◆ **ASSIGNMENT**:
Everything in the listing must be repeated exactly, apart from the images.

......

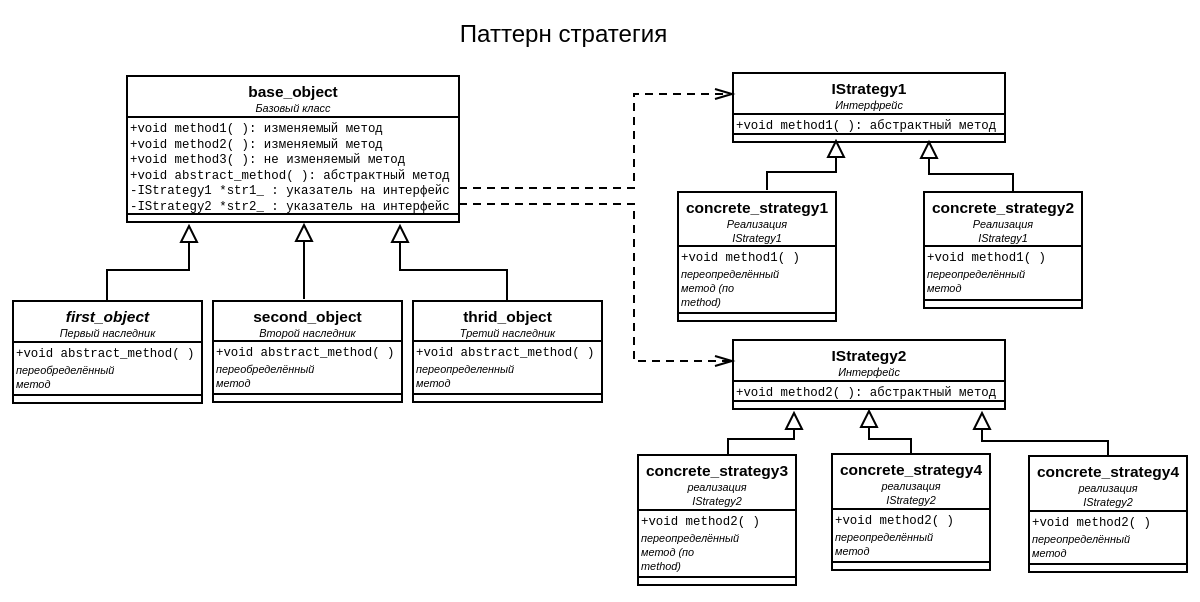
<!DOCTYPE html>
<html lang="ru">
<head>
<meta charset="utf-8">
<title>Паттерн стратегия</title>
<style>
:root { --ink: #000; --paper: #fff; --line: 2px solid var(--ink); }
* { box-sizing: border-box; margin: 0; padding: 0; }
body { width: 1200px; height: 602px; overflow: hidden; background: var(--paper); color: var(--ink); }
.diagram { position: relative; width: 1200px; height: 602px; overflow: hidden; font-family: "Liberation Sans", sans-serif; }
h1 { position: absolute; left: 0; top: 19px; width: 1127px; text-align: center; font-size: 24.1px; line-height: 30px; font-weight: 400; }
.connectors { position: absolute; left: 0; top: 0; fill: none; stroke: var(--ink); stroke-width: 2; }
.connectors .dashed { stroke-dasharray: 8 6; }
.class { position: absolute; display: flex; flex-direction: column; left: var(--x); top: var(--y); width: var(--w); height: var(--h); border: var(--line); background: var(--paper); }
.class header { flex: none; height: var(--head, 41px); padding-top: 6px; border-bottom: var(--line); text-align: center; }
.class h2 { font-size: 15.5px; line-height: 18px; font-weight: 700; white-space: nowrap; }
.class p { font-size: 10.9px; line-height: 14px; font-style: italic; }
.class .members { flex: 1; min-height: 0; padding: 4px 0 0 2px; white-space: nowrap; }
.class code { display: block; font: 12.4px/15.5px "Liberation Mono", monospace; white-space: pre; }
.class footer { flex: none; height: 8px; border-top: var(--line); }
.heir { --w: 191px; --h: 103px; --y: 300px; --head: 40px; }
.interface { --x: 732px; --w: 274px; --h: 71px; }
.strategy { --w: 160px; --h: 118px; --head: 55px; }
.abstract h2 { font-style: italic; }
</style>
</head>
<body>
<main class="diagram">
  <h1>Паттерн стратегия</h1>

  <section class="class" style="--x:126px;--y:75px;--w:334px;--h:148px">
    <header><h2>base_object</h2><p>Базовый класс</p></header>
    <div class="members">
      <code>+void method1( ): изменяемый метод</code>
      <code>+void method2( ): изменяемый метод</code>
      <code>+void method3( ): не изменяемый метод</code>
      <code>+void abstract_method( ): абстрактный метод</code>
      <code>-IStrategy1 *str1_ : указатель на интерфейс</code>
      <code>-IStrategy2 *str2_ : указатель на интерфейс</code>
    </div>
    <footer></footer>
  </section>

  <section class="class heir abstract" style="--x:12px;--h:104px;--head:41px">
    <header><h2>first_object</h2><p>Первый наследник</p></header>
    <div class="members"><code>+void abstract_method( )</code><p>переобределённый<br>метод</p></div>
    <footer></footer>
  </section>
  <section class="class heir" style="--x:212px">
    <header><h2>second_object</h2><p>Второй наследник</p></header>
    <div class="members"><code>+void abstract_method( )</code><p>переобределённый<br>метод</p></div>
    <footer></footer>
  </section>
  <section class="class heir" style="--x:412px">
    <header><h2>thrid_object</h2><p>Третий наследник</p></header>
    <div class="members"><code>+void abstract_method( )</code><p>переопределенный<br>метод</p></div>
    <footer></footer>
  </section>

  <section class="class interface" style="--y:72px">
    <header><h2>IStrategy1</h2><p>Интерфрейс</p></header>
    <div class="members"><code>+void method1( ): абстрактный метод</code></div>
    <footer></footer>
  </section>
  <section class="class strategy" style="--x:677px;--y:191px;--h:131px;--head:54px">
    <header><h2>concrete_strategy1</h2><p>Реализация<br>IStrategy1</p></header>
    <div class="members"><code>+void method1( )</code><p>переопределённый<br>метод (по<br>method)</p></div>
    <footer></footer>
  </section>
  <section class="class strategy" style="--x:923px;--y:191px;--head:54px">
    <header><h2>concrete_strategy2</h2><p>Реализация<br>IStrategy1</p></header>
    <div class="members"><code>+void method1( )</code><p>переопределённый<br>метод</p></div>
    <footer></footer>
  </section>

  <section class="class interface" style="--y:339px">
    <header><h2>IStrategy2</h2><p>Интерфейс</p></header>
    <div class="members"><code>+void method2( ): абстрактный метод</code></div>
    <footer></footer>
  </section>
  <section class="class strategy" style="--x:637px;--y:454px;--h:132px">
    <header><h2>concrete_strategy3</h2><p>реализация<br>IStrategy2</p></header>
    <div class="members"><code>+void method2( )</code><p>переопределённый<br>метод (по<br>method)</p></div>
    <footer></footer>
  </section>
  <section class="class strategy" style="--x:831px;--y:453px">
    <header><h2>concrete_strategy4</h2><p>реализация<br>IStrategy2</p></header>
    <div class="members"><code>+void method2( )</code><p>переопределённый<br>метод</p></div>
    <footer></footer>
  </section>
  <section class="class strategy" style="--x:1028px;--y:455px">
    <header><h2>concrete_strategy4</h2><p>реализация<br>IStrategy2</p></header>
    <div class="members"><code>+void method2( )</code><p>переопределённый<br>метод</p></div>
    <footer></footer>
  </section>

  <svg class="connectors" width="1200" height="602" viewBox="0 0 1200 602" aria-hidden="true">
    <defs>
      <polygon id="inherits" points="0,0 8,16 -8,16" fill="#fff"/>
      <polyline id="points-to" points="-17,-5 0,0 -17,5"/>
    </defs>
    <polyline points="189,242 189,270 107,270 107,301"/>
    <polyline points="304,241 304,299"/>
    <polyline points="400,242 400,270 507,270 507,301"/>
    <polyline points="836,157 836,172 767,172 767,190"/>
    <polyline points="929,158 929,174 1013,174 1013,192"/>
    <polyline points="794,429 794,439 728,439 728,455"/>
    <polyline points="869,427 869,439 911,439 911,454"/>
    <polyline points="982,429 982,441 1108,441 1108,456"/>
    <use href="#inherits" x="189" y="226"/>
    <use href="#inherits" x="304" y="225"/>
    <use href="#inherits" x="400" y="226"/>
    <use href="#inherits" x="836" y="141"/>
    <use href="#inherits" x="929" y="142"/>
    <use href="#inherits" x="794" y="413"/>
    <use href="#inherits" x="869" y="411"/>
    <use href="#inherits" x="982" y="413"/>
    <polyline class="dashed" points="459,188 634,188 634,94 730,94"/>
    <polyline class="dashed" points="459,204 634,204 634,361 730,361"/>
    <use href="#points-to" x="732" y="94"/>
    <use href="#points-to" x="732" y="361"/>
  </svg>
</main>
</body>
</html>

......

◆ **EXPECTED ANSWER**:
<!DOCTYPE html>
<html lang="ru">
<head>
<meta charset="utf-8">
<title>Паттерн стратегия</title>
<style>
:root { --ink: #000; --paper: #fff; --line: 2px solid var(--ink); }
* { box-sizing: border-box; margin: 0; padding: 0; }
body { width: 1200px; height: 602px; overflow: hidden; background: var(--paper); color: var(--ink); }
.diagram { position: relative; width: 1200px; height: 602px; overflow: hidden; font-family: "Liberation Sans", sans-serif; }
h1 { position: absolute; left: 0; top: 19px; width: 1127px; text-align: center; font-size: 24.1px; line-height: 30px; font-weight: 400; }
.connectors { position: absolute; left: 0; top: 0; fill: none; stroke: var(--ink); stroke-width: 2; }
.connectors .dashed { stroke-dasharray: 8 6; }
.class { position: absolute; display: flex; flex-direction: column; left: var(--x); top: var(--y); width: var(--w); height: var(--h); border: var(--line); background: var(--paper); }
.class header { flex: none; height: var(--head, 41px); padding-top: 6px; border-bottom: var(--line); text-align: center; }
.class h2 { font-size: 15.5px; line-height: 18px; font-weight: 700; white-space: nowrap; }
.class p { font-size: 10.9px; line-height: 14px; font-style: italic; }
.class .members { flex: 1; min-height: 0; padding: 4px 0 0 2px; white-space: nowrap; }
.class code { display: block; font: 12.4px/15.5px "Liberation Mono", monospace; white-space: pre; }
.class footer { flex: none; height: 8px; border-top: var(--line); }
.heir { --w: 191px; --h: 103px; --y: 300px; --head: 40px; }
.interface { --x: 732px; --w: 274px; --h: 71px; }
.strategy { --w: 160px; --h: 118px; --head: 55px; }
.abstract h2 { font-style: italic; }
</style>
</head>
<body>
<main class="diagram">
  <h1>Паттерн стратегия</h1>

  <section class="class" style="--x:126px;--y:75px;--w:334px;--h:148px">
    <header><h2>base_object</h2><p>Базовый класс</p></header>
    <div class="members">
      <code>+void method1( ): изменяемый метод</code>
      <code>+void method2( ): изменяемый метод</code>
      <code>+void method3( ): не изменяемый метод</code>
      <code>+void abstract_method( ): абстрактный метод</code>
      <code>-IStrategy1 *str1_ : указатель на интерфейс</code>
      <code>-IStrategy2 *str2_ : указатель на интерфейс</code>
    </div>
    <footer></footer>
  </section>

  <section class="class heir abstract" style="--x:12px;--h:104px;--head:41px">
    <header><h2>first_object</h2><p>Первый наследник</p></header>
    <div class="members"><code>+void abstract_method( )</code><p>переобределённый<br>метод</p></div>
    <footer></footer>
  </section>
  <section class="class heir" style="--x:212px">
    <header><h2>second_object</h2><p>Второй наследник</p></header>
    <div class="members"><code>+void abstract_method( )</code><p>переобределённый<br>метод</p></div>
    <footer></footer>
  </section>
  <section class="class heir" style="--x:412px">
    <header><h2>thrid_object</h2><p>Третий наследник</p></header>
    <div class="members"><code>+void abstract_method( )</code><p>переопределенный<br>метод</p></div>
    <footer></footer>
  </section>

  <section class="class interface" style="--y:72px">
    <header><h2>IStrategy1</h2><p>Интерфрейс</p></header>
    <div class="members"><code>+void method1( ): абстрактный метод</code></div>
    <footer></footer>
  </section>
  <section class="class strategy" style="--x:677px;--y:191px;--h:131px;--head:54px">
    <header><h2>concrete_strategy1</h2><p>Реализация<br>IStrategy1</p></header>
    <div class="members"><code>+void method1( )</code><p>переопределённый<br>метод (по<br>method)</p></div>
    <footer></footer>
  </section>
  <section class="class strategy" style="--x:923px;--y:191px;--head:54px">
    <header><h2>concrete_strategy2</h2><p>Реализация<br>IStrategy1</p></header>
    <div class="members"><code>+void method1( )</code><p>переопределённый<br>метод</p></div>
    <footer></footer>
  </section>

  <section class="class interface" style="--y:339px">
    <header><h2>IStrategy2</h2><p>Интерфейс</p></header>
    <div class="members"><code>+void method2( ): абстрактный метод</code></div>
    <footer></footer>
  </section>
  <section class="class strategy" style="--x:637px;--y:454px;--h:132px">
    <header><h2>concrete_strategy3</h2><p>реализация<br>IStrategy2</p></header>
    <div class="members"><code>+void method2( )</code><p>переопределённый<br>метод (по<br>method)</p></div>
    <footer></footer>
  </section>
  <section class="class strategy" style="--x:831px;--y:453px">
    <header><h2>concrete_strategy4</h2><p>реализация<br>IStrategy2</p></header>
    <div class="members"><code>+void method2( )</code><p>переопределённый<br>метод</p></div>
    <footer></footer>
  </section>
  <section class="class strategy" style="--x:1028px;--y:455px">
    <header><h2>concrete_strategy4</h2><p>реализация<br>IStrategy2</p></header>
    <div class="members"><code>+void method2( )</code><p>переопределённый<br>метод</p></div>
    <footer></footer>
  </section>

  <svg class="connectors" width="1200" height="602" viewBox="0 0 1200 602" aria-hidden="true">
    <defs>
      <polygon id="inherits" points="0,0 8,16 -8,16" fill="#fff"/>
      <polyline id="points-to" points="-17,-5 0,0 -17,5"/>
    </defs>
    <polyline points="189,242 189,270 107,270 107,301"/>
    <polyline points="304,241 304,299"/>
    <polyline points="400,242 400,270 507,270 507,301"/>
    <polyline points="836,157 836,172 767,172 767,190"/>
    <polyline points="929,158 929,174 1013,174 1013,192"/>
    <polyline points="794,429 794,439 728,439 728,455"/>
    <polyline points="869,427 869,439 911,439 911,454"/>
    <polyline points="982,429 982,441 1108,441 1108,456"/>
    <use href="#inherits" x="189" y="226"/>
    <use href="#inherits" x="304" y="225"/>
    <use href="#inherits" x="400" y="226"/>
    <use href="#inherits" x="836" y="141"/>
    <use href="#inherits" x="929" y="142"/>
    <use href="#inherits" x="794" y="413"/>
    <use href="#inherits" x="869" y="411"/>
    <use href="#inherits" x="982" y="413"/>
    <polyline class="dashed" points="459,188 634,188 634,94 730,94"/>
    <polyline class="dashed" points="459,204 634,204 634,361 730,361"/>
    <use href="#points-to" x="732" y="94"/>
    <use href="#points-to" x="732" y="361"/>
  </svg>
</main>
</body>
</html>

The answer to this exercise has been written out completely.